Subcontractors are still receiving contracts with illegal payment retention provisions
Subcontractors are being given contracts containing illegal retention payment provisions, over three months after they were first outlawed, lawyers have warned.
As of last October it became illegal for a client or main contractor to retain part of a payment for work completed because a separate contract was not yet complete, under changes to the Construction Act.
Before the change in the law, the practice of clients or main contractors holding retention payments, which are often 5% of the value of a job, until the entire project had been signed-off had been a source of irritation to subcontractors.
You cannot hold on to a payment when there’s a defect to another part of the project

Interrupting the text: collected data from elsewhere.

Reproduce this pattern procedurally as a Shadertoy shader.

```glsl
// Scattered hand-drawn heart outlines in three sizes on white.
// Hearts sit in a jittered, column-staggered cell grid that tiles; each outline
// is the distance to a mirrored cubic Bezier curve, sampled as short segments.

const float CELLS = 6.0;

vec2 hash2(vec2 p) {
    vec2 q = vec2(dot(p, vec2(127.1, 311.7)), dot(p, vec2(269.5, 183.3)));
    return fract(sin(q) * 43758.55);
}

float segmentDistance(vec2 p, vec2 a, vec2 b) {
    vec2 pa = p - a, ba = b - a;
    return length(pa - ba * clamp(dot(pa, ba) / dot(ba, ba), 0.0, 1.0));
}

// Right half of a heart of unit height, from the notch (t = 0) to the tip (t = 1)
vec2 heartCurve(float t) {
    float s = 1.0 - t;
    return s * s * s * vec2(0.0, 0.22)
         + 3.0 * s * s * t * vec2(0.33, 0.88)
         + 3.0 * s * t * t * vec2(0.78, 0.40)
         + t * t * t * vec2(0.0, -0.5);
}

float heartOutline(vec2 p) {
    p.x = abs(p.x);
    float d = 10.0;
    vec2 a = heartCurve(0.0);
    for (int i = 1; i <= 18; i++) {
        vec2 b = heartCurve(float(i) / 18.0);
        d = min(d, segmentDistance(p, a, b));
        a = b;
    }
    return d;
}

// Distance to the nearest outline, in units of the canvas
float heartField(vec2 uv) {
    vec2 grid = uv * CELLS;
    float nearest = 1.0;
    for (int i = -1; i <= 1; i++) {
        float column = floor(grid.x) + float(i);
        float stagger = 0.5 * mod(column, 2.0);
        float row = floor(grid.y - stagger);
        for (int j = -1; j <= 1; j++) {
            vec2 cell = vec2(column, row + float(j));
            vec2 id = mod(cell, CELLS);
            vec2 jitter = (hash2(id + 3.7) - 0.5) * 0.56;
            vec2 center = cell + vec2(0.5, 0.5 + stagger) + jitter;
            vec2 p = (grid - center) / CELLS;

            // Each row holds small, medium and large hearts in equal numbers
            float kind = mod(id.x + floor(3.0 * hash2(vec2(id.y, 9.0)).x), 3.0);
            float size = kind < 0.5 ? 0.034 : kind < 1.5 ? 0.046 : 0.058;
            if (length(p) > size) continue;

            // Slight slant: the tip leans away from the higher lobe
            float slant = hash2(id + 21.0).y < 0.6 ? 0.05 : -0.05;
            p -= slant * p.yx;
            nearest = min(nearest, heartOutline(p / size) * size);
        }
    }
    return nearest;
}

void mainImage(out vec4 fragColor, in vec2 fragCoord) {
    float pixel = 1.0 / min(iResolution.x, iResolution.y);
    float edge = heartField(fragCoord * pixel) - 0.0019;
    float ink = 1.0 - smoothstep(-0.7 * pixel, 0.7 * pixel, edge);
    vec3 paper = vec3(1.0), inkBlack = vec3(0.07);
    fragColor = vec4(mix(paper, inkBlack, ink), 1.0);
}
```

Rudi Klein, SEC Group
“Now those provisions are outlawed and the industry has not caught on to this,” said Rudi Klein, chief executive of the Specialist Engineering Contractors Group.
“You cannot hold on to payment when there’s a defect to another part of the project and there’s many instances of this going on.”
Klein said it left subcontractors exposed to the insolvency of clients and main contractors further up the chain, which would likely result in them not receiving full payment.
He said it damaged subcontractors’ cash flow at a time when borrowing from banks has become difficult.
Kim Teichmann, associate at lawyer Thomas Eggar, said the problem often stemmed from mistaken use of old JCT contracts that did not account for the change in the law. “It’s just incompetence,” she said. “You would think people would know to adapt their contract by now.”
Rupert Choat, head of construction disputes at lawyer CMS Cameron McKenna, said he had seen such provisions since October but that it was unsurprising given the overhaul of contracting that the law change had required.